**Supplied material**
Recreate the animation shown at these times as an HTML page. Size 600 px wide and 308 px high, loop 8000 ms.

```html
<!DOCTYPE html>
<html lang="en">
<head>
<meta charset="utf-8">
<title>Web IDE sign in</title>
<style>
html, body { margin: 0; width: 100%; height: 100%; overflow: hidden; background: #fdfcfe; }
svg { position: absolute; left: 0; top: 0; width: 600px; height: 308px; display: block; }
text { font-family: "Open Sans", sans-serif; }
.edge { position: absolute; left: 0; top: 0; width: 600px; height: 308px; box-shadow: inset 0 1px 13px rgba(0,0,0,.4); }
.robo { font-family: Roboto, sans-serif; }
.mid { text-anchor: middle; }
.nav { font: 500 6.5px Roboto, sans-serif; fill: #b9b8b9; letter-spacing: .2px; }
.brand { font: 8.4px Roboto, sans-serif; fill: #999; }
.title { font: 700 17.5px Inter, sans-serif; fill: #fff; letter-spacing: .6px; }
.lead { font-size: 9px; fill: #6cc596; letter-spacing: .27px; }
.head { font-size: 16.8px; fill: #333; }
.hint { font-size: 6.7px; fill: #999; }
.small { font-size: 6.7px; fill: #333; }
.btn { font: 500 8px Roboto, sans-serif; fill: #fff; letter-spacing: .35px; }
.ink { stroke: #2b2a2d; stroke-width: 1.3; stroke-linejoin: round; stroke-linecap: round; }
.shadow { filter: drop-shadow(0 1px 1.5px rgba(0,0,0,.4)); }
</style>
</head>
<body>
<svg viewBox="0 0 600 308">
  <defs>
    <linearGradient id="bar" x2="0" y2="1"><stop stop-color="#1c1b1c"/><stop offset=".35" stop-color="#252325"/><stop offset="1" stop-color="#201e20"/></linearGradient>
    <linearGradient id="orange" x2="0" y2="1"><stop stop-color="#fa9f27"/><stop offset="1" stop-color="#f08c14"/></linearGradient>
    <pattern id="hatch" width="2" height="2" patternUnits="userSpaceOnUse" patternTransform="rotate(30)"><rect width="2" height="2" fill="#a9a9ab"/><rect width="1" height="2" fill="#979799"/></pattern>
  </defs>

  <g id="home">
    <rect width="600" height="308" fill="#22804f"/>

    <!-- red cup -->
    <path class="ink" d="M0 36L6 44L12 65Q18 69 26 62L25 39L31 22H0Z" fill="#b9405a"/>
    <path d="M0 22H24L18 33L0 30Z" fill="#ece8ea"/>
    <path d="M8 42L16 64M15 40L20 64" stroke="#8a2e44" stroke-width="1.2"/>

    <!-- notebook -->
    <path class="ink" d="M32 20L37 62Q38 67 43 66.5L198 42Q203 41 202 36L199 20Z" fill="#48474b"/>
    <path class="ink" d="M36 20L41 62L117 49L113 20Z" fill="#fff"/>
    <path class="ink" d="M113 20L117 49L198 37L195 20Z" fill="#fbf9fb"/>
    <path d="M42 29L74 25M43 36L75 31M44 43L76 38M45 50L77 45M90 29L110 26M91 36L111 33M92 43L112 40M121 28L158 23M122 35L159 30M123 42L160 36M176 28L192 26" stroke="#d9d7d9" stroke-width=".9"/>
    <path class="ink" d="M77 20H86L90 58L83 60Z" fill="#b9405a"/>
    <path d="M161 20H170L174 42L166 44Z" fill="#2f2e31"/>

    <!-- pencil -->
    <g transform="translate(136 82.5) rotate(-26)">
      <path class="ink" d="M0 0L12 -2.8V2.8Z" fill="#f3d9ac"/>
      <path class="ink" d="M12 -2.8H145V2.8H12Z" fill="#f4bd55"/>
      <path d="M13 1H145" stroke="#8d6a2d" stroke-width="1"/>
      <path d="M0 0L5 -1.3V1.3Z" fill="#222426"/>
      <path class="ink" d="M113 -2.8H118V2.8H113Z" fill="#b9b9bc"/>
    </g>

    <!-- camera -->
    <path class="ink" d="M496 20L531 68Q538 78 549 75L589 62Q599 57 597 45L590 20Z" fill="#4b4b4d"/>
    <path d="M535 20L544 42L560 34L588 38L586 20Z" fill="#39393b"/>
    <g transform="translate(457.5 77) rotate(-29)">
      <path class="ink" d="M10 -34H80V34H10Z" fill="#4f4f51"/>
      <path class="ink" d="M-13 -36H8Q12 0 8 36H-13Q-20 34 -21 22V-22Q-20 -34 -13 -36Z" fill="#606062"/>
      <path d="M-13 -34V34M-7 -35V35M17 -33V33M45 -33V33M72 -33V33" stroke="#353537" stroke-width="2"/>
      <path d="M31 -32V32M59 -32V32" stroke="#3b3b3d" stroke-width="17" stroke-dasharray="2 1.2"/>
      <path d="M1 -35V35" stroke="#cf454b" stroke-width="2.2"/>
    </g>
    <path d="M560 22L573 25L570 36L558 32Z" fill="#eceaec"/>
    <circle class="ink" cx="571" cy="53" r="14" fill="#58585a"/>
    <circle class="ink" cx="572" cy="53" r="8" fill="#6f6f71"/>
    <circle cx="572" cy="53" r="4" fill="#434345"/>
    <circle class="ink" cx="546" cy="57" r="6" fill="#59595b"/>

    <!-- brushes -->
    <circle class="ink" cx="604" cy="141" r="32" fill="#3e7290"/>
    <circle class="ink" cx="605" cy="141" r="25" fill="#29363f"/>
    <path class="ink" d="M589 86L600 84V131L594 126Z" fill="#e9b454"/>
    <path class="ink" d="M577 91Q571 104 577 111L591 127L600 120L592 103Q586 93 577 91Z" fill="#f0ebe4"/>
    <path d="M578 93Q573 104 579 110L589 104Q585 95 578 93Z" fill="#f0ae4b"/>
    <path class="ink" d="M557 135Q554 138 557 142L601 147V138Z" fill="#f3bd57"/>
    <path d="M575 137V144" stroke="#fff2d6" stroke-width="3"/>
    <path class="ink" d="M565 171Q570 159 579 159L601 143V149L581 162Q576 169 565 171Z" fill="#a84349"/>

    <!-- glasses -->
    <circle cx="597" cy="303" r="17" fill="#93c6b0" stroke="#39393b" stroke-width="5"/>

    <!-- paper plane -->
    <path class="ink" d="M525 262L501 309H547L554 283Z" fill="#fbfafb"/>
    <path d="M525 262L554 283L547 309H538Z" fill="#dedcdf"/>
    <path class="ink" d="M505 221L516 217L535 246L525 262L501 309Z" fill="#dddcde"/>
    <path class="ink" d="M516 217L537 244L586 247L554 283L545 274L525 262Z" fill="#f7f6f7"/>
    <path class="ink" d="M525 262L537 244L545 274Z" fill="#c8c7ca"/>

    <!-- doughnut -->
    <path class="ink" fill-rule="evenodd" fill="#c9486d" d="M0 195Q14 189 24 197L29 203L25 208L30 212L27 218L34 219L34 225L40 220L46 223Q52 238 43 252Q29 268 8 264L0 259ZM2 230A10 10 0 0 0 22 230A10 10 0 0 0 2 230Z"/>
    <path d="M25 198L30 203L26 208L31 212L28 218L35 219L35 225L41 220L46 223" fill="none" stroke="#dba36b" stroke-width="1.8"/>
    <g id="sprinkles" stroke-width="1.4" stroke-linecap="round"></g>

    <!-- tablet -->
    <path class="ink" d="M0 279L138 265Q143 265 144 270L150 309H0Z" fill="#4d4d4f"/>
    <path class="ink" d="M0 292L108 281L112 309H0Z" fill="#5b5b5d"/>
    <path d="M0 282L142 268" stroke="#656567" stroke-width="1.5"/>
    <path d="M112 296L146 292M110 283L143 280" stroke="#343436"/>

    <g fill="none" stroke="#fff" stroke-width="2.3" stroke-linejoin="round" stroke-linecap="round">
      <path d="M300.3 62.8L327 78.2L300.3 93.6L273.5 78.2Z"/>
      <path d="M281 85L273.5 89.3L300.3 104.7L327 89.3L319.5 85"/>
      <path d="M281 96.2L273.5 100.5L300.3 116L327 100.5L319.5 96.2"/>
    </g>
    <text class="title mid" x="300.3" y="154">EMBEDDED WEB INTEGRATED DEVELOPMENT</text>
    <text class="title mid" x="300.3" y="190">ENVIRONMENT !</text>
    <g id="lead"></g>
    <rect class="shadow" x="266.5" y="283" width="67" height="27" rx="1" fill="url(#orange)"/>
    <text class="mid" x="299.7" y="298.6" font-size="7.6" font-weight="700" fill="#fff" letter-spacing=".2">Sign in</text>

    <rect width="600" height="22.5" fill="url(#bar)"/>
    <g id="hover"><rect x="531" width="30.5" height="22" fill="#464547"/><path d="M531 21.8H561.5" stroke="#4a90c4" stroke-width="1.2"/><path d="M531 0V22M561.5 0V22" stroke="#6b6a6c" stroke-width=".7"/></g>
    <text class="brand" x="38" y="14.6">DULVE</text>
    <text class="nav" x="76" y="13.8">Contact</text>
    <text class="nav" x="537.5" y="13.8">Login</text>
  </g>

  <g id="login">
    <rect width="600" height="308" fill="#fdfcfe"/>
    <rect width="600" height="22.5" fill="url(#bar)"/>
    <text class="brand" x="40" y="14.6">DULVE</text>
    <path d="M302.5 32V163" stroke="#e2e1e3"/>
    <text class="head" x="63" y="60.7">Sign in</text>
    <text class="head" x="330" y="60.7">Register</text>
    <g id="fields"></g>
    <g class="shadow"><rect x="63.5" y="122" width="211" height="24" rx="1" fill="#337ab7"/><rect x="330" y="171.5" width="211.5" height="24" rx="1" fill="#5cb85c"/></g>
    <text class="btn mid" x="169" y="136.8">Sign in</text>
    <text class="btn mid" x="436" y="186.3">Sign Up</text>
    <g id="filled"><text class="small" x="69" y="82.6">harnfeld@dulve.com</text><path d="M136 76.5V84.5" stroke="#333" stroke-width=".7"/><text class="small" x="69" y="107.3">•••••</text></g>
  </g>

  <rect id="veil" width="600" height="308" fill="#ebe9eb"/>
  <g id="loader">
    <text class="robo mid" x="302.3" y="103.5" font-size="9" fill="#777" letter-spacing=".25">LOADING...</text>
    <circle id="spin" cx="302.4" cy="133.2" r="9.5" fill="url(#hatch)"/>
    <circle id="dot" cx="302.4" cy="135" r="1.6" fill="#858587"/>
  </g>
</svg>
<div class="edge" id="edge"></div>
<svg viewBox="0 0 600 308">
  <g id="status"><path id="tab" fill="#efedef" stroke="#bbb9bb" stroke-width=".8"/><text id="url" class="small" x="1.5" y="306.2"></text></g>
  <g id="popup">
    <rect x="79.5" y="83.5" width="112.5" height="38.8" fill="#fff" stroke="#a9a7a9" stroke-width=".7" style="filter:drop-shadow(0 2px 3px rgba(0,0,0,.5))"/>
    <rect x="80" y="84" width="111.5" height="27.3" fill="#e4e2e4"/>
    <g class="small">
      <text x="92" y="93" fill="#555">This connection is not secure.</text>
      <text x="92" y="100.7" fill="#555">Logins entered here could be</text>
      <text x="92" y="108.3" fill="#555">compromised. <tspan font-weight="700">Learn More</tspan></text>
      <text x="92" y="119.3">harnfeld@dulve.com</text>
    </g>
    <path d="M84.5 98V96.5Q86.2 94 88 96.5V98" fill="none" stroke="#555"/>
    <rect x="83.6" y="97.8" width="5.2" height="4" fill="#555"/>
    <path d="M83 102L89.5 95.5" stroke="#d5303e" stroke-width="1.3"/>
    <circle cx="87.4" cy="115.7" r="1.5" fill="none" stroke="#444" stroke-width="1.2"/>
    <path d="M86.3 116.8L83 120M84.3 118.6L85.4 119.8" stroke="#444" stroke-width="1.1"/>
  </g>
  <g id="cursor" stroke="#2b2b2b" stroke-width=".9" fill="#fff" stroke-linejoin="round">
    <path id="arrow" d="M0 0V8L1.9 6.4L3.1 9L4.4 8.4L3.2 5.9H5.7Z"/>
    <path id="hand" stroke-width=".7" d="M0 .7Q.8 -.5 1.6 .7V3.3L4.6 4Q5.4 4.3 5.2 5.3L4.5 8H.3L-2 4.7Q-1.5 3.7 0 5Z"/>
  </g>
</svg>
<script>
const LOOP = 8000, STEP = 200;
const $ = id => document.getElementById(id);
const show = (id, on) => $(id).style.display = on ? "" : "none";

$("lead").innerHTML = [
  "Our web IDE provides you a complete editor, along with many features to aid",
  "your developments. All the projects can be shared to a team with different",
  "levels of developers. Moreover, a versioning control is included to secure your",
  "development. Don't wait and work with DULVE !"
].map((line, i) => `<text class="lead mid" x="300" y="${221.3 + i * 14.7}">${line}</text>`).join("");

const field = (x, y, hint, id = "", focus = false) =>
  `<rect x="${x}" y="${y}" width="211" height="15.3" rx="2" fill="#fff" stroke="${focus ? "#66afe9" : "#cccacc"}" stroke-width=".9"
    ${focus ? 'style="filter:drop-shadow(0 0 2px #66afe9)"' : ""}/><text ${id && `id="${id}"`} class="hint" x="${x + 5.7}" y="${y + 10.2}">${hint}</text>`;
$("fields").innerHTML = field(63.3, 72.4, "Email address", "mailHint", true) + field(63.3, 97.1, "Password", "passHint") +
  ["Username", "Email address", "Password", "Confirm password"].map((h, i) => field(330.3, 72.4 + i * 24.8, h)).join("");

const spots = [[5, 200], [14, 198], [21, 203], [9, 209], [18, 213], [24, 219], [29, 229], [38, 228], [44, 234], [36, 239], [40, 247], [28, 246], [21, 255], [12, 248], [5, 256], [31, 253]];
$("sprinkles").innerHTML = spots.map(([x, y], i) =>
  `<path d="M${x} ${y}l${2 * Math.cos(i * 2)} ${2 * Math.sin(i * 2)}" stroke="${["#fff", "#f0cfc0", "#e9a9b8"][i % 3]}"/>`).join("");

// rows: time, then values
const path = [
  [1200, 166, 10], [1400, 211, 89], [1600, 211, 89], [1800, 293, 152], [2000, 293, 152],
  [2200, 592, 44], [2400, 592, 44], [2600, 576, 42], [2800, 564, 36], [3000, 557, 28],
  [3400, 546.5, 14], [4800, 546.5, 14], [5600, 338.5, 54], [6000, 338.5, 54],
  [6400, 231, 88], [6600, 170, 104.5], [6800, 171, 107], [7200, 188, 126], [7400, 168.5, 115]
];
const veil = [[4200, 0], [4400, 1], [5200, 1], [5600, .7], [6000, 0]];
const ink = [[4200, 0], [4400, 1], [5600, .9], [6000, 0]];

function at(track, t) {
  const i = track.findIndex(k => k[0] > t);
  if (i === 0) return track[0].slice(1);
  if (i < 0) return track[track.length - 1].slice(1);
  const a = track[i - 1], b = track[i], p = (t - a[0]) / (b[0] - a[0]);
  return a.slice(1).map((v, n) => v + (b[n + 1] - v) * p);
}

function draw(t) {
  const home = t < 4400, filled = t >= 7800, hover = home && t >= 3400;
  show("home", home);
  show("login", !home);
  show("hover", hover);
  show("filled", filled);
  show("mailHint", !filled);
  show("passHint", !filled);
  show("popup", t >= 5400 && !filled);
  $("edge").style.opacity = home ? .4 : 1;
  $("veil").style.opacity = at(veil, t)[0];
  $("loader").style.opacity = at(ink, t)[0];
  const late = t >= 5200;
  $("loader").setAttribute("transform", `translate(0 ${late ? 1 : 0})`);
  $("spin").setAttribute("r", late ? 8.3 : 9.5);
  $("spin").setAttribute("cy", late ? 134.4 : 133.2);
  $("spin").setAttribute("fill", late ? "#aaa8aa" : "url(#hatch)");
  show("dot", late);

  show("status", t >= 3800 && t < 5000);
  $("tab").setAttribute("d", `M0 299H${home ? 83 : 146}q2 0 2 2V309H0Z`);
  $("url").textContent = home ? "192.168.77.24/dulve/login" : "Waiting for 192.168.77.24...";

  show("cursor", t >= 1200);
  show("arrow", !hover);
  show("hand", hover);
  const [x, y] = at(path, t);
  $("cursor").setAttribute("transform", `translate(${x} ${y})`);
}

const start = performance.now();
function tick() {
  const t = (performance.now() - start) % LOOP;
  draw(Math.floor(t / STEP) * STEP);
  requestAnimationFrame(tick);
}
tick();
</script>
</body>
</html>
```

**Assignment**
Each line of the records that holds the word "loader" should be copied out.

**Finished task**
  <g id="loader">
  $("loader").style.opacity = at(ink, t)[0];
  $("loader").setAttribute("transform", `translate(0 ${late ? 1 : 0})`);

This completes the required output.